This Tigers runner shuffles off on
the pitch and is in position to
land properly at the right time.
A secondary lead is the extra lead base runners take when the ball is traveling to home plate. Others call it "shuffling off on the pitch" but it's all the same thing. This post is specifically going to deal with a very important piece that must occur at the end of a secondary lead. It simply involves landing with the proper foot at the proper time. It doesn't matter what base the runner is on.
When a runner takes a secondary lead, they must land with their right foot as the ball crosses the hitting zone.
Jason Werth easily gets picked off
on a catcher's snap throw in the
2009 World Series.
(NY Post Photo)
There are no exceptions to this rule. When a runner lands with his right foot as the ball crosses the hitting zone he can plant and return to the bag very easily and quickly if necessary. He is also in a good position to take off running if the ball is hit. A runner that lands with his left foot as the ball crosses the zone will be squared up to the next base (shoulders and/or hips) and is in a horrible position if he has to return to the bag quickly. He is making it very likely that he will get picked off by the catcher after the pitch. This is also true for a runner who is late landing with their right foot. If this is the case, the runner is still moving away from the bag after the catcher has caught the ball. On a snap throw by the catcher, the runner in this scenario will take longer to get back and increases the odds he will be out.
A note to catchers and infielders:

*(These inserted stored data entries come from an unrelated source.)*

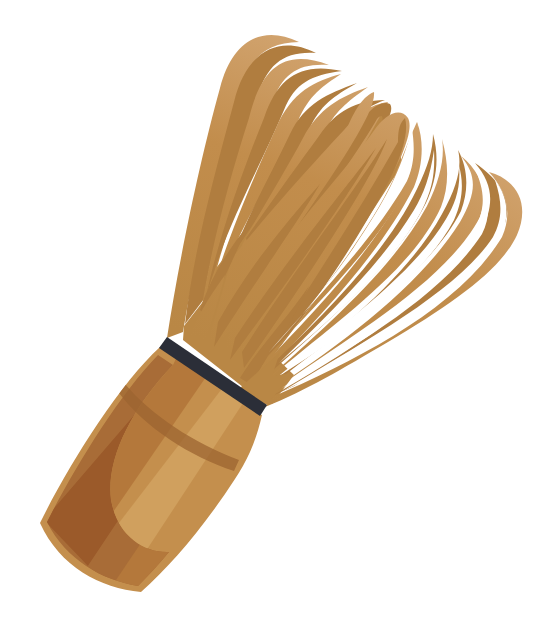
<!DOCTYPE html>
<html lang="en">
<head>
<meta charset="utf-8">
<title>Bamboo tea whisk</title>
<style>
:root {
  --paper: #ffffff;
  --tine: #c28d4c;
  --tine-dark: #b07d3f;
  --tine-tip: #d1a36e;
  --tine-root: #b98745;
  --cord: #2b2e38;
  --bamboo: #c48f4d;
  --bamboo-light: #d0a05e;
  --bamboo-mid: #b4783b;
  --bamboo-shade: #a86c37;
  --bamboo-deep: #9b5a2a;
  --node: #9c6530;
}
html, body { margin: 0; background: var(--paper); overflow: hidden; }
svg { display: block; width: 557px; height: 627px; }
.light { fill: url(#tine-left); }
.light-right { fill: url(#tine-right); }
.dark { fill: var(--tine-dark); }
.gap { fill: var(--paper); }
.root { fill: var(--tine-root); }
.cord { fill: var(--cord); }
.bamboo { fill: var(--bamboo); }
.bamboo-light { fill: var(--bamboo-light); }
.bamboo-mid { fill: var(--bamboo-mid); }
.bamboo-shade { fill: var(--bamboo-shade); }
.bamboo-deep { fill: var(--bamboo-deep); }
.node { fill: var(--node); opacity: .75; }
.tip { stop-color: var(--tine-tip); }
.mid { stop-color: var(--tine); }
.base { stop-color: var(--tine-root); }
</style>
</head>
<body>
<svg viewBox="0 0 557 627" role="img" aria-label="Bamboo tea whisk">
  <defs>
    <linearGradient id="tine-left" gradientUnits="userSpaceOnUse" x1="300" y1="40" x2="190" y2="335">
      <stop class="tip" offset="0"/><stop class="mid" offset=".4"/><stop class="base" offset="1"/>
    </linearGradient>
    <linearGradient id="tine-right" gradientUnits="userSpaceOnUse" x1="480" y1="140" x2="268" y2="400">
      <stop class="tip" offset="0"/><stop class="mid" offset=".4"/><stop class="base" offset="1"/>
    </linearGradient>
    <clipPath id="handle-shape">
      <path d="M160 347L262 415C254 450 243 468 225 494C196 536 168 568 141 592C100 588 60 567 40 523C66 470 118 385 160 347Z"/>
    </clipPath>
    <clipPath id="shade-shape">
      <path d="M158 355L173 365C128 412 106 462 111 500C117 534 142 553 169 552C158 565 148 576 138 586C102 580 66 560 47 522C72 472 118 396 158 355Z"/>
    </clipPath>
    <clipPath id="front-shape">
      <path d="M173 365C128 412 106 462 111 500C117 534 142 553 169 552L262 440V400L180 350Z"/>
    </clipPath>
  </defs>

  <g id="whisk-head">
    <path class="root" d="M183 340L184 326L205 299L213 272L238 240L300 150L350 110L395 118L402 165L325 285L270 352L294 375L272 404L262 402Z"/>

    <g id="left-tines">
      <path class="light" d="M167 338C179 260 200 160 220 88C233 38 264 25 299 42C267 43 251 56 243 88C221 175 196 250 183 332Z"/>
      <path class="dark" d="M185 324C194 250 213 180 234 102C246 52 278 34 316 53C284 51 267 64 257 98C237 168 214 232 204 299Z"/>
      <path class="light" d="M200 320C208 260 226 190 249 118C262 65 286 49 329 65C299 63 282 73 272 104C250 170 225 230 210 295Z"/>
      <path class="dark" d="M207 292C218 240 242 172 264 118C278 76 302 62 342 71C311 75 295 83 284 110C264 158 230 220 214 272Z"/>
      <path class="light" d="M217 275C231 230 256 172 276 128C292 91 315 81 341 74C323 86 309 95 298 121C279 165 250 212 234 248Z"/>
      <path class="dark" d="M234 252C248 215 271 174 290 134C305 103 327 94 357 83C334 96 320 105 309 130C291 165 266 205 244 238Z"/>
      <path class="light" d="M242 245C264 205 286 170 303 138C319 108 340 97 368 87C347 102 334 112 324 134C304 168 277 210 252 245Z"/>
      <path class="dark" d="M246 238C276 195 300 162 319 136C337 110 355 101 385 100C363 108 350 120 339 141C318 172 286 216 252 256Z"/>
    </g>

    <g id="middle-tines">
      <path class="light" d="M232 258C276 204 318 158 344 130C360 112 370 105 388 102L360 152L262 306L205 352Z"/>
      <path class="dark" d="M268 270C305 215 337 170 352 135C364 113 380 99 390 104C394 110 388 120 379 134C384 118 384 112 377 119C356 156 300 230 224 356Z"/>
      <path class="light" d="M224 300C278 226 328 164 346 131C352 116 361 97 374 92C375 101 368 116 360 130C330 184 270 262 213 350Z"/>
      <path class="light" d="M242 300C296 222 345 171 373 132C386 113 400 107 408 118C412 126 408 139 401 157C374 211 307 304 248 382L218 364Z"/>
      <path class="dark" d="M242 352C290 276 352 195 387 139C373 179 302 286 244 368Z"/>
      <path class="dark" d="M235 338C279 270 339 196 376 148C345 202 281 291 230 360Z"/>
      <path class="dark" d="M259 365C304 295 354 220 398 142C398 129 400 123 405 118C409 132 402 155 389 181C352 251 307 314 258 375Z"/>
      <path class="dark" d="M218 322C249 267 284 225 320 184C298 222 257 279 214 347Z"/>
      <path class="dark" d="M200 310C211 276 229 249 248 225C238 250 222 281 207 316Z"/>
      <path class="light" d="M187 342C197 317 207 300 225 275C219 298 211 323 202 350Z"/>
      <path class="dark" d="M240 378C257 350 284 322 309 286C291 326 270 354 250 384Z"/>
    </g>

    <g id="right-tines">
      <path class="light-right" d="M250 386C295 325 364 242 393 180C404 153 410 137 417 122C422 146 419 164 408 186C376 246 319 302 268 356Z"/>
      <path class="gap" d="M269 352C318 296 374 239 407 181C416 161 414 143 412 128C401 171 385 201 354 247C330 282 300 319 269 352Z"/>
      <path class="light-right" d="M262 366C309 318 367 257 401 197C413 173 419 145 417 122C425 143 422 168 414 187C382 250 327 309 267 372Z"/>
      <path class="dark" d="M265 371C322 317 387 252 417 189C428 166 433 150 433 134C440 160 436 181 426 203C396 262 334 316 272 371Z"/>
      <path class="light-right" d="M264 382C324 328 392 270 427 206C440 180 445 157 442 139C449 164 449 187 441 207C412 270 338 320 277 372Z"/>
      <path class="dark" d="M268 385C337 334 408 276 442 214C458 185 462 166 458 150C468 168 469 190 461 211C428 276 343 329 281 378Z"/>
      <path class="light-right" d="M267 393C341 345 421 285 460 222C477 192 477 176 461 156C483 174 488 195 480 217C447 280 354 334 287 381Z"/>
      <path class="dark" d="M270 397C353 350 442 291 481 232C495 204 493 184 475 163C500 180 512 200 505 223C476 286 361 341 294 386Z"/>
      <path class="gap" d="M282 388C360 344 444 293 482 234C493 212 489 188 474 167C485 190 486 208 475 228C439 286 353 340 282 388Z"/>
      <path class="gap" d="M275 379C345 334 422 280 454 220C464 198 463 180 459 166C461 188 455 204 446 219C412 276 339 327 275 379Z"/>
      <path class="gap" d="M279 363C332 319 392 266 421 212C433 188 435 173 434 150C430 177 424 193 414 210C382 263 329 314 279 363Z"/>
      <path class="light-right" d="M265 407L272 397C358 360 460 307 502 237C513 212 506 191 489 172C518 180 530 205 517 235C501 270 452 304 388 342C342 369 307 390 265 407Z"/>
      <path class="gap" d="M283 391C363 353 459 304 500 239C511 214 507 196 495 180C503 204 502 220 493 237C458 291 360 344 283 391Z"/>
      <path class="root" d="M240 388L280 352L272 376L292 373L268 404L262 406Z"/>
    </g>
  </g>

  <g id="handle" clip-path="url(#handle-shape)">
    <rect class="bamboo" x="30" y="335" width="245" height="265"/>
    <g id="handle-shade" clip-path="url(#shade-shape)">
      <rect class="bamboo-shade" x="30" y="340" width="160" height="255"/>
      <polygon class="bamboo-deep" points="142,406 44,520 88,566 168,446"/>
      <polygon class="bamboo-shade" points="168,446 88,566 112,586 190,470"/>
      <polygon class="bamboo-mid" points="190,470 112,586 145,600 200,520"/>
    </g>
    <g id="handle-front" clip-path="url(#front-shape)">
      <polygon class="bamboo-mid" points="160,340 208,374 205,384 164,442 109,518 90,480"/>
      <polygon class="bamboo" points="208,374 226,386 123,541 109,518"/>
      <polygon class="bamboo-light" points="224,386 245,400 140,560 112,532"/>
    </g>
    <path class="node" d="M125 384C150 414 195 444 239 460L234 471C191 457 144 427 119 393Z"/>
  </g>

  <polygon id="cord" class="cord" points="167,337 267,405 260,416 159,348"/>
</svg>
</body>
</html>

You should be looking for runners who either land with the incorrect foot or have poor timing of their right foot landing. They become prime targets. If you see this at any bag, relay a sign to the proper teammate and put on a pick-off following the pitch.